Skip to content
My WebMD Sign In, Sign Up
Font Size

Routine Tests for Men

A schedule for checkups and tests that will keep a man's body in good running order.
By
WebMD Feature
Reviewed by Louise Chang, MD

When it comes to cars, you know when to change the oil, rotate the tires, and have the front end aligned. But you may not be as diligent about caring for your body as you are about your car.

The body needs routine maintenance, no matter how many miles you have on it. Some men never get that care, and end up breaking down on the road, so to speak. For many that's because they have no dealership to remind them when they're due for service.

Recommended Related to Prostate Cancer

Prostate Cancer: Alternative Treatment

If you're thinking about alternative therapy for prostate cancer,  learn about the types available. Remember, talk to your doctor if you are considering using an alternative treatment. This link will take you to the National Cancer Institute's web site. Thinking About Alternative Treatment for Prostate Cancer?  

Read the Prostate Cancer: Alternative Treatment article > >

"People bounce around from doctor to doctor and no one is really working with them on an ongoing basis," says Rick Kellerman, MD, president-elect of the American Family Physicians, who practices in Wichita, Kan.

"I think the No. 1 thing is probably establishing a relationship with a physician that you know, and that you trust, and that you can communicate with," he tells WebMD.

In addition to having a primary doctor, wouldn't it be nice to have a basic maintenance schedule for your health? Well, here you go.

Keep in mind that the following schedule is meant for generally healthy men. Recommendations may differ for men who have -- or once had -- significant medical problems, or have other factors that might increase risks.

Every Day

  • Fill up with good fuel.

The National Institutes of Health encourages men to eat 5-9 servings of fruit and vegetables a day.

Like your car, your body needs quality fuel to keep it running smoothly. Fruits and vegetables should make up a large part of your diet. Fatty foods, which leave deposits in your arteries like dirty gasoline leaves deposits in your engine, should make up only a small part of it.

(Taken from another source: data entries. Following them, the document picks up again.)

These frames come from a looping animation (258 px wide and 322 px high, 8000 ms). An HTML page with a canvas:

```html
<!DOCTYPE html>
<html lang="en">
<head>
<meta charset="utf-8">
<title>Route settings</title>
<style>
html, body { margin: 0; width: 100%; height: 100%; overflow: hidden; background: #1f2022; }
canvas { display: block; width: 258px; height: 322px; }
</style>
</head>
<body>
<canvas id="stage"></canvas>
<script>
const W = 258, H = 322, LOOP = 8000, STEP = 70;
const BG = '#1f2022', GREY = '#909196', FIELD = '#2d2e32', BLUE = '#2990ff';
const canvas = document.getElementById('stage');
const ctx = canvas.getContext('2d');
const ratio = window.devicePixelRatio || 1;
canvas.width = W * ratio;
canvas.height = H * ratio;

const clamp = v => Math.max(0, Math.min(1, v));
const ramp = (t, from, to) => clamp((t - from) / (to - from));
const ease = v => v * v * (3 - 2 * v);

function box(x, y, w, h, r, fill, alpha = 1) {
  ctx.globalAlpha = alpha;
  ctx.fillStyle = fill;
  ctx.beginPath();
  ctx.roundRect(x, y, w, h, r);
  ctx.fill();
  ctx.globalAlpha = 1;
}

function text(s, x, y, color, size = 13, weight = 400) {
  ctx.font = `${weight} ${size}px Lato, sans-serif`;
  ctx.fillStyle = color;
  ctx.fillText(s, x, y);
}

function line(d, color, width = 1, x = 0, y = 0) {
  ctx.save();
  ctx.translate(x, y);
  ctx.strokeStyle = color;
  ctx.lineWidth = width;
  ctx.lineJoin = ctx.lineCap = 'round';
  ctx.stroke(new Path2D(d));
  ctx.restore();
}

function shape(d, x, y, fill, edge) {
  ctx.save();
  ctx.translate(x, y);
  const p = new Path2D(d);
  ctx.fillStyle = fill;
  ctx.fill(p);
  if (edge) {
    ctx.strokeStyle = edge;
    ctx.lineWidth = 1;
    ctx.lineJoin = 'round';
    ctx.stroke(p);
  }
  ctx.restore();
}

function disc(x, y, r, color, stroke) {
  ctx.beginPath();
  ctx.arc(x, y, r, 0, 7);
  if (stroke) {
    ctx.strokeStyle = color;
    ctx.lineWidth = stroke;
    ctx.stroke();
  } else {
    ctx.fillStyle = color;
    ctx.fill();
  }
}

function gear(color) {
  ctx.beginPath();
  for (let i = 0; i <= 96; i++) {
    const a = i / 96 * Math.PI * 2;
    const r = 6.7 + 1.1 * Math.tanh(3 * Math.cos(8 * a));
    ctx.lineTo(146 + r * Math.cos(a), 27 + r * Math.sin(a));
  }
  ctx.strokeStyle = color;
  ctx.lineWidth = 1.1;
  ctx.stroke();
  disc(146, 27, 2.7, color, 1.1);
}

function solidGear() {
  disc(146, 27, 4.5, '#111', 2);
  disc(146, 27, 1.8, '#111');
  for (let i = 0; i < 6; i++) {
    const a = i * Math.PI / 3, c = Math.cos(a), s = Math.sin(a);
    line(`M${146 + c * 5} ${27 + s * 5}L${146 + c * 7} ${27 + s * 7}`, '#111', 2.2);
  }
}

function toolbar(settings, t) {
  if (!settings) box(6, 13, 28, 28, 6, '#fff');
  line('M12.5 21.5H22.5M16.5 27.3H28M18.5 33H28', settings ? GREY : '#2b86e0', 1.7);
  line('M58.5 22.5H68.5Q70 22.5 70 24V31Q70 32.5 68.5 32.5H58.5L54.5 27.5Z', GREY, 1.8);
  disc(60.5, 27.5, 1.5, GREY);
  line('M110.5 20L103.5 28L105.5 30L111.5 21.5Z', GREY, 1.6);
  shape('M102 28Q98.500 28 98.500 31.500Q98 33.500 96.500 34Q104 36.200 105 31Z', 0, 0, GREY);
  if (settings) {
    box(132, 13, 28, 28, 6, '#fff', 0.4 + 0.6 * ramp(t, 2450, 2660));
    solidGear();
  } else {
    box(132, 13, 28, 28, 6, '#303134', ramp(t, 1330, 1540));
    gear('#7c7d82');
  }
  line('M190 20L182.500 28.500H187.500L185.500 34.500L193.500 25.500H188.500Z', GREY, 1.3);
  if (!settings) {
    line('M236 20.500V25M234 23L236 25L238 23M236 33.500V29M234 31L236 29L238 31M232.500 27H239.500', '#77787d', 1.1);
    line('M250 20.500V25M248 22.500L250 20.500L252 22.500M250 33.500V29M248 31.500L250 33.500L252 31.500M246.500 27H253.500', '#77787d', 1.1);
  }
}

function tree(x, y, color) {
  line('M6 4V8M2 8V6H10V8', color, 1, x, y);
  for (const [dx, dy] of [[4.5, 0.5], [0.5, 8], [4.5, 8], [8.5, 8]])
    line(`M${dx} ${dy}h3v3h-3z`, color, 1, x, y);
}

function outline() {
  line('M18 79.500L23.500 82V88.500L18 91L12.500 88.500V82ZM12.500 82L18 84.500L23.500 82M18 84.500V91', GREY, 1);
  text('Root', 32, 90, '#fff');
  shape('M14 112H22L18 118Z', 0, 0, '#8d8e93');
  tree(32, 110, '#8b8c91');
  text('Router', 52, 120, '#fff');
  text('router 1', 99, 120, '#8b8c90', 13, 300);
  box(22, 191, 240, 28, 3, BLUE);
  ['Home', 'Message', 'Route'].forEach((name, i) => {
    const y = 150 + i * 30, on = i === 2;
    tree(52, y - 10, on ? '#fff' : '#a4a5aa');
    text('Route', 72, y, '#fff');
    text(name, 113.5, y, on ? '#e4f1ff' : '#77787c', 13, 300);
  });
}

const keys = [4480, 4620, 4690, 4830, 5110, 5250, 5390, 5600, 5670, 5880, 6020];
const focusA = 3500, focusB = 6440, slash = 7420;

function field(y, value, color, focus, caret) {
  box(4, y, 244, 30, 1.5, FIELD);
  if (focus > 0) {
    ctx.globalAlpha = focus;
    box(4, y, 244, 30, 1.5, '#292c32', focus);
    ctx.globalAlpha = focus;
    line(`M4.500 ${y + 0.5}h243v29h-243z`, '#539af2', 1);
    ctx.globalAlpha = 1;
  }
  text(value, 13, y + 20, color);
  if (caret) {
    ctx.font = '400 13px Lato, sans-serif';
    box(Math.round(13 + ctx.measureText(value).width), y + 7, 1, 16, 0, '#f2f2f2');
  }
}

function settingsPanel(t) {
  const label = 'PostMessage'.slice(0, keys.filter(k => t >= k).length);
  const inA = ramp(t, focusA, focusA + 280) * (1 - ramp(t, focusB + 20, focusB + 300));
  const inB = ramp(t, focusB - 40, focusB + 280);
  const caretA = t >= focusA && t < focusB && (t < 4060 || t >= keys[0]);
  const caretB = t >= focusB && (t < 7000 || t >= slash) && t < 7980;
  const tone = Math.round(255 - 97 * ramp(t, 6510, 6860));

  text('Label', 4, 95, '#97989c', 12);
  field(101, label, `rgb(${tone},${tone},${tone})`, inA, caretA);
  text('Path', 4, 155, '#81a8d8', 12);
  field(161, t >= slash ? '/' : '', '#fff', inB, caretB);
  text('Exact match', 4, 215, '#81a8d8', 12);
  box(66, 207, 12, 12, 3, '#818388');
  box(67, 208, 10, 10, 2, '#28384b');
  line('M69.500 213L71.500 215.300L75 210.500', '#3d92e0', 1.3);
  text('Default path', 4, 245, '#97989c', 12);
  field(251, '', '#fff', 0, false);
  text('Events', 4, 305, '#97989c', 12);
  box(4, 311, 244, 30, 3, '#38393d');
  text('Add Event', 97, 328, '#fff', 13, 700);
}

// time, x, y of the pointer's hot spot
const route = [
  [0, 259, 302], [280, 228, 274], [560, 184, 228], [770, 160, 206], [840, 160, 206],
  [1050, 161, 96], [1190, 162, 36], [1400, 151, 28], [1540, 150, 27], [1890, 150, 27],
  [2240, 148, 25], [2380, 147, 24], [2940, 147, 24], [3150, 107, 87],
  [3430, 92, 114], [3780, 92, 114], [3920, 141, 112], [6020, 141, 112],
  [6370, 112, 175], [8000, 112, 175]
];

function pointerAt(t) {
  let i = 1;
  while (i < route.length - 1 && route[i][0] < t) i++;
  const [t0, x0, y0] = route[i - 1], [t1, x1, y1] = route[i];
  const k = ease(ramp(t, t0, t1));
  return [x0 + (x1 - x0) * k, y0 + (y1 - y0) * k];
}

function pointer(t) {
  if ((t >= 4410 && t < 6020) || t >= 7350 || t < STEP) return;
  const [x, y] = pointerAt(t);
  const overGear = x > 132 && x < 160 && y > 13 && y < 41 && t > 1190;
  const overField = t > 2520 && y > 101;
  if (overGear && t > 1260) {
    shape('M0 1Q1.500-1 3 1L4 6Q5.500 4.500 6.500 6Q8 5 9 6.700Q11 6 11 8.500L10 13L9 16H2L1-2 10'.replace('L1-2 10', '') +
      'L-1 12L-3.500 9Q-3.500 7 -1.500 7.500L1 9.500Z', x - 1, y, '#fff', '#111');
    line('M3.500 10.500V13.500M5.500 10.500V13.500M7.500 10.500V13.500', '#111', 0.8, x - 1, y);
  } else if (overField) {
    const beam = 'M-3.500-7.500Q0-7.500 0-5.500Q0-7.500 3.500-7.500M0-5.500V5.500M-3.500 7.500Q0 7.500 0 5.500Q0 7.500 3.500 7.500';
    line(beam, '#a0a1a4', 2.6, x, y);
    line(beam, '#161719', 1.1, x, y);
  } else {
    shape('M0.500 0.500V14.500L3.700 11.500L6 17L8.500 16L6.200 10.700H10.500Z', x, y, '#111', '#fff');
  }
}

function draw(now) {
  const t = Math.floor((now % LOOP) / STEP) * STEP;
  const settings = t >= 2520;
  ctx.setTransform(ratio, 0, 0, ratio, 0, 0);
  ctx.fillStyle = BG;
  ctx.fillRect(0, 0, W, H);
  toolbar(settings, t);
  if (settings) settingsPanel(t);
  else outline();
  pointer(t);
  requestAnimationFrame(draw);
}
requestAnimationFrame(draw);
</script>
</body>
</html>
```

  • Rev your motor.

    Ideally, you should exercise every day. The CDC and the American College of Sports Medicine jointly recommend 30 minutes of moderate-intensity exercise (for example, a brisk walk that increases your heart rate and breathing) on most days of the week.

  • Clean your grille.

    Brush your teeth twice a day with fluoride toothpaste, and floss once a day. Good oral hygiene prevents tooth decay and gum disease, which can be painful, unattractive, and expensive to treat.

  • Protect yourself.

    Use condoms. Condoms are used for birth control and to help reduce the spread of sexually transmitted diseases.

Monthly

  • Testicular self-exam

A conscientious car owner examines belts and hoses every month. He should also check his testicles that often.

A self-examA self-exam is simple and quick. Gently roll each testicle between your thumb and fingers, feeling for any abnormal lumps. If you do feel a lump, talk to your doctor without delay.

  • Skin self-exam

    Rust spots on your vehicle's exterior should be fixed before they spread. Likewise, you should keep a close watch on your skin for moles that could be cancerous. Take a moment once a month to examine your whole body, using a mirror to see your back. A suspicious mole is one that is asymmetrical, has an irregular border, uneven color, is larger than a pencil eraser, or seems to be changing in size, shape, or color.

Today on WebMD

Prostate Cancer Overview
SLIDESHOW
what is your cancer risk
HEALTH CHECK
 
Prostate Exam
VIDEO
Prostate Nerve Transplant
VIDEO
 
cancer fighting foods
SLIDESHOW
15 Cancer Symptoms Men Ignore
FEATURE
 
Prostate Enlarged
VIDEO
Picture Of The Prostate
ANATOMY
 
Prostate Cancer Quiz
QUIZ
screening tests for men
SLIDESHOW
 
Prostate Cancer Symptoms
VIDEO
Vitamin D
SLIDESHOW